[Excerpts from a dataset]
**********

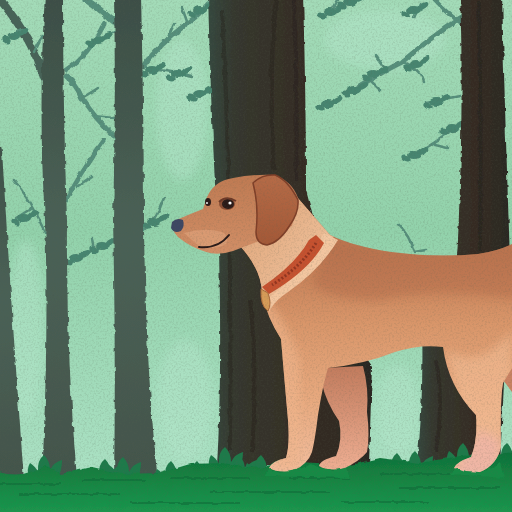
<!DOCTYPE html>
<html lang="en">
<head>
<meta charset="utf-8">
<title>Dog in the forest</title>
<style>
:root{
  --mist-top:#a3dbb8; --mist-mid:#92d2ab; --mist-low:#a9e0c2;
  --trunk-dark:#332f27; --trunk-mid:#3f463e; --trunk-far:#4b6055;
  --branch:#568f7b; --leaf:#478570;
  --grass:#148a45; --grass-dark:#0d6b38; --grass-light:#22a050;
  --collar:#c6512f; --collar-dark:#94351f; --cream:#f3c6a0;
  --ink:#2a1a18; --nose:#3d4763;
}
html,body{margin:0;padding:0;overflow:hidden}
body{width:512px;height:512px;background:var(--mist-mid)}
svg{display:block}
.branch{fill:none;stroke:var(--branch);stroke-linecap:round;stroke-linejoin:round}
.leaf{fill:var(--leaf)}
</style>
</head>
<body>
<svg width="512" height="512" viewBox="0 0 512 512" role="img" aria-label="A brown dog with a red collar standing in a green forest">
<defs>
  <linearGradient id="mist" x1="0" y1="0" x2="0" y2="1">
    <stop offset="0" stop-color="var(--mist-top)"/>
    <stop offset=".45" stop-color="var(--mist-mid)"/>
    <stop offset=".9" stop-color="var(--mist-low)"/>
  </linearGradient>
  <linearGradient id="bark-far" x1="0" y1="0" x2="0" y2="1">
    <stop offset="0" stop-color="#3c4e46"/>
    <stop offset=".5" stop-color="#4a6156"/>
    <stop offset="1" stop-color="#43544b"/>
  </linearGradient>
  <linearGradient id="bark-near" x1="0" y1="0" x2="1" y2="0">
    <stop offset="0" stop-color="#34483f"/>
    <stop offset=".16" stop-color="#36372e"/>
    <stop offset=".6" stop-color="#352c24"/>
    <stop offset="1" stop-color="#2a2822"/>
  </linearGradient>
  <linearGradient id="coat" x1="0" y1="0" x2="0" y2="1">
    <stop offset="0" stop-color="#bd7650"/>
    <stop offset=".2" stop-color="#c17a53"/>
    <stop offset=".46" stop-color="#d9966a"/>
    <stop offset=".75" stop-color="#e8aa80"/>
    <stop offset="1" stop-color="#f2bd9d"/>
  </linearGradient>
  <linearGradient id="coat-far" x1="0" y1="0" x2="0" y2="1">
    <stop offset="0" stop-color="#c27b5d"/>
    <stop offset="1" stop-color="#eeae92"/>
  </linearGradient>
  <linearGradient id="face" x1="0" y1="0" x2="0" y2="1">
    <stop offset="0" stop-color="#bf7a52"/>
    <stop offset="1" stop-color="#d18e66"/>
  </linearGradient>
  <linearGradient id="ear" x1="0" y1="0" x2="0" y2="1">
    <stop offset="0" stop-color="#b56b47"/>
    <stop offset="1" stop-color="#a35837"/>
  </linearGradient>
  <linearGradient id="neck" x1="0" y1="0" x2="1" y2="1">
    <stop offset="0" stop-color="#dda175"/>
    <stop offset="1" stop-color="#f4caa6"/>
  </linearGradient>
  <linearGradient id="lawn" x1="0" y1="0" x2="0" y2="1">
    <stop offset="0" stop-color="#0f7139"/>
    <stop offset=".5" stop-color="#158844"/>
    <stop offset="1" stop-color="#1c9a50"/>
  </linearGradient>
  <filter id="rough" x="-5%" y="-5%" width="110%" height="110%">
    <feTurbulence type="fractalNoise" baseFrequency=".12" numOctaves="2" seed="4"/>
    <feDisplacementMap in="SourceGraphic" scale="4" xChannelSelector="R" yChannelSelector="G"/>
  </filter>
  <filter id="paper-grain" x="0" y="0" width="100%" height="100%">
    <feTurbulence type="fractalNoise" baseFrequency=".55" numOctaves="2" seed="9"/>
    <feColorMatrix values="0 0 0 0 .1  0 0 0 0 .12  0 0 0 0 .08  1.6 0 0 0 -.72"/>
  </filter>
  <filter id="soft"><feGaussianBlur stdDeviation="5"/></filter>
  <g id="leaf-spray" class="leaf">
    <ellipse cx="0" cy="0" rx="7" ry="4"/>
    <ellipse cx="9" cy="-4" rx="6" ry="3" transform="rotate(-30 9 -4)"/>
    <ellipse cx="-8" cy="4" rx="5" ry="3" transform="rotate(25 -8 4)"/>
  </g>
  <path id="tuft" d="M-16 16Q-19 5-15-1Q-9 3-7 8Q-8-4-1-9Q5-3 5 6Q9-2 17-4Q17 7 12 16Z"/>
  <clipPath id="body-clip">
    <use href="#body-shape"/>
  </clipPath>
  <path id="body-shape" d="M297 197L330 235Q352 246 391 252Q437 258 478 254Q498 251 512 244V368L503 383Q500 399 501 447Q497 465 480 472Q464 474 454 468Q456 462 471 457Q478 440 476 415Q448 386 443 347Q420 344 395 352Q365 364 328 368Q323 384 318 415Q315 440 312 452Q308 464 293 471Q277 473 269 468Q272 461 286 458Q290 445 288 420Q284 375 281 339Q267 317 262 294Q262 270 240 246Z"/>
</defs>

<rect id="sky" width="512" height="512" fill="url(#mist)"/>
<g id="mist-patches" filter="url(#soft)" fill="#b4e6cb" opacity=".5">
  <ellipse cx="182" cy="110" rx="26" ry="70"/>
  <ellipse cx="385" cy="40" rx="60" ry="30"/>
  <ellipse cx="185" cy="400" rx="28" ry="60"/>
  <ellipse cx="398" cy="410" rx="22" ry="45"/>
  <ellipse cx="26" cy="330" rx="18" ry="90"/>
</g>

<g id="branches" filter="url(#rough)">
  <g class="branch" stroke-width="5">
    <path d="M44 78Q34 42 2 2" stroke="#466358" stroke-width="8"/>
    <path d="M66 70Q88 56 104 24" />
    <path d="M66 76Q76 84 82 98Q96 120 114 136"/>
    <path d="M86 0Q98 8 114 22" stroke-width="7"/>
    <path d="M143 66Q160 44 185 25Q197 17 208 4"/>
    <path d="M66 200Q82 170 104 140" stroke-width="4"/>
    <path d="M460 18Q430 38 402 62Q378 74 348 93"/>
    <path d="M435 0Q448 14 460 22" stroke-width="4"/>
  </g>
  <g class="branch" stroke-width="2.5">
    <path d="M22 30L8 36M34 52L42 36M14 180Q30 200 45 232M32 208L16 218M66 262Q88 252 114 242M94 252L92 238M78 186L92 176M143 232Q156 220 164 198M143 68Q164 70 192 76M166 42L174 24M188 24L182 8M98 42L114 32M82 98L98 88M94 116L114 118M408 158Q432 146 460 124M434 145L448 148M402 62Q420 68 424 82M386 70L376 56M370 80L380 90M398 224Q410 236 414 252L426 250M414 18L420 4M330 14L338 0M426 102L460 96"/>
  </g>
  <use href="#leaf-spray" x="328" y="104"/>
  <use href="#leaf-spray" x="354" y="90"/>
  <use href="#leaf-spray" x="374" y="74"/>
  <use href="#leaf-spray" x="416" y="64"/>
  <use href="#leaf-spray" x="436" y="102"/>
  <use href="#leaf-spray" x="414" y="155"/>
  <use href="#leaf-spray" x="452" y="128"/>
  <use href="#leaf-spray" x="330" y="12"/>
  <use href="#leaf-spray" x="350" y="2"/>
  <use href="#leaf-spray" x="414" y="10"/>
  <use href="#leaf-spray" x="178" y="74"/>
  <use href="#leaf-spray" x="152" y="70"/>
  <use href="#leaf-spray" x="200" y="94"/>
  <use href="#leaf-spray" x="200" y="10"/>
  <use href="#leaf-spray" x="98" y="40"/>
  <use href="#leaf-spray" x="76" y="258"/>
  <use href="#leaf-spray" x="102" y="246"/>
  <use href="#leaf-spray" x="154" y="222"/>
  <use href="#leaf-spray" x="24" y="218"/>
  <use href="#leaf-spray" x="14" y="36"/>
</g>

<g id="far-trees" fill="url(#bark-far)" filter="url(#rough)">
  <path d="M-6 120L2 150Q12 320 24 480H-6Z"/>
  <path d="M45-6H63Q63 110 67 220Q66 350 77 480H42Q49 330 45 220Q38 110 45-6Z"/>
  <path d="M114-6H141Q144 130 144 230Q146 370 158 482H114Q116 350 113 220Q116 100 114-6Z"/>
</g>
<g id="near-trees" filter="url(#rough)">
  <path fill="url(#bark-near)" d="M208-6H303Q306 100 306 190L340 320L372 366L369 466H217Q222 380 219 250Q212 150 208-6Z"/>
  <path fill="url(#bark-near)" d="M460-6H502Q505 120 510 260L500 464H417Q424 400 422 320Q456 300 458 240Q464 100 460-6Z"/>
  <g fill="none" stroke="#211f1a" stroke-width="4" opacity=".4">
    <path d="M222 10Q232 190 230 450M250 300Q258 370 252 452M276 0Q268 80 274 170M294 0Q298 90 296 180M478 0Q482 120 480 250M436 360Q444 400 436 452"/>
  </g>
</g>

<g id="undergrowth">
  <g fill="#1d7a4a">
    <use href="#tuft" x="45" y="464"/>
    <use href="#tuft" x="106" y="468"/>
    <use href="#tuft" x="124" y="466"/>
    <use href="#tuft" x="172" y="470"/>
    <use href="#tuft" x="198" y="470"/>
    <use href="#tuft" x="226" y="456"/>
    <use href="#tuft" x="240" y="464"/>
    <use href="#tuft" x="262" y="464"/>
    <use href="#tuft" x="398" y="462"/>
    <use href="#tuft" x="416" y="460"/>
    <use href="#tuft" x="464" y="452"/>
    <use href="#tuft" x="508" y="452"/>
  </g>
  <path fill="url(#lawn)" filter="url(#rough)" d="M-8 470Q14 478 30 472L46 466L62 474L92 467L122 474L160 473L190 464L222 463L258 468L300 462L350 465L380 458L420 463L460 456L520 452V520H-8Z"/>
  <g fill="none" stroke="var(--grass-dark)" stroke-width="2" opacity=".55" filter="url(#rough)">
    <path d="M0 484H60M82 480H146M170 478H250M290 478H350M380 474H450M20 494H120M210 492H330M400 488H500M130 503H240M340 502H430"/>
  </g>
</g>

<g id="dog">
  <path id="far-foreleg" fill="url(#coat-far)" d="M324 368L363 366Q369 388 367 412Q370 436 367 452Q360 461 343 469Q326 471 319 466Q320 460 336 456Q343 440 339 421Q326 402 322 384Z"/>
  <path id="far-hindleg" fill="#c98262" d="M500 376L512 360V392Z"/>
  <use href="#body-shape" fill="url(#coat)"/>
  <g clip-path="url(#body-clip)">
    <path fill="#b56e4b" opacity=".55" filter="url(#soft)" d="M330 236Q400 262 520 242V300Q440 286 380 300Q330 300 312 284Z"/>
    <path fill="#f0b58c" opacity=".65" filter="url(#soft)" d="M262 294Q284 316 300 360L300 470H276Z"/>
    <path fill="#f3bd95" opacity=".6" filter="url(#soft)" d="M446 350Q480 372 512 330V380L492 470H478Z"/>
    <path id="neck-fur" fill="url(#neck)" d="M236 240L294 190L334 236Q318 266 284 294Q272 304 269 312L258 290Z"/>
    <path id="paw-tint" fill="#efb3ae" opacity=".6" filter="url(#soft)" d="M452 476L480 430L500 440V476Z"/>
  </g>
  <g id="collar">
    <path fill="var(--cream)" d="M324 233L338 240Q320 270 288 292Q276 300 271 308L266 300Q305 272 324 233Z"/>
    <path fill="var(--collar)" d="M316 235L324 243Q310 270 269 294L262 287Q296 264 309 240Z"/>
    <path fill="none" stroke="var(--collar-dark)" stroke-width="3" stroke-dasharray="2 2" d="M316 243Q302 266 272 285"/>
    <path fill="#d69b58" stroke="#a8683a" d="M261 289L268 293Q272 304 268 311Q260 306 261 289Z"/>
  </g>
  <g id="head">
    <path fill="url(#face)" d="M207 197Q214 181 233 178Q254 174 274 175Q292 181 298 198L292 226L262 240Q246 246 233 251Q218 256 206 252Q190 247 178 237Q170 229 174 221Q190 214 203 209Z"/>
    <path fill="#dfa27a" opacity=".7" d="M184 233Q204 227 222 232Q230 236 226 244Q214 250 200 247Z"/>
    <path fill="var(--nose)" d="M172 222Q177 217 183 220Q185 226 181 231Q174 234 171 228Z"/>
    <path fill="none" stroke="var(--ink)" stroke-width="2" stroke-linecap="round" d="M199 247Q218 249 229 235"/>
    <ellipse cx="227" cy="204" rx="8" ry="6" fill="#8d4f35"/>
    <ellipse cx="228" cy="204" rx="6" ry="5" fill="var(--ink)"/>
    <circle cx="230" cy="203" r="1.6" fill="#fff"/>
    <path fill="none" stroke="#6d3a28" stroke-width="2" d="M219 202Q226 195 236 201"/>
    <ellipse cx="208" cy="202" rx="3" ry="4" fill="var(--ink)"/>
    <circle cx="207" cy="203" r="1" fill="#fff"/>
    <path id="ear-flap" fill="url(#ear)" stroke="#7f3f28" stroke-width="1.5" d="M253 183Q262 174 275 175Q288 180 298 200Q299 212 290 225Q280 242 267 245Q256 244 256 232Q259 206 253 183Z"/>
  </g>
</g>

<g id="front-grass" fill="var(--grass)" filter="url(#rough)">
  <path d="M264 476L270 469L280 473L290 471L300 469L312 464L320 468L334 470L346 468L350 478Z"/>
  <path d="M450 474L456 468L466 472L480 473L492 468L500 463L504 478Z"/>
</g>
<rect id="grain" width="512" height="512" filter="url(#paper-grain)" opacity=".28"/>
</svg>
</body>
</html>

**********

- _Exercise objective_: Each line of the data that has the string "mist" should be returned.

- _Task solution_:
  --mist-top:#a3dbb8; --mist-mid:#92d2ab; --mist-low:#a9e0c2;
body{width:512px;height:512px;background:var(--mist-mid)}
  <linearGradient id="mist" x1="0" y1="0" x2="0" y2="1">
    <stop offset="0" stop-color="var(--mist-top)"/>
    <stop offset=".45" stop-color="var(--mist-mid)"/>
    <stop offset=".9" stop-color="var(--mist-low)"/>
<rect id="sky" width="512" height="512" fill="url(#mist)"/>
<g id="mist-patches" filter="url(#soft)" fill="#b4e6cb" opacity=".5">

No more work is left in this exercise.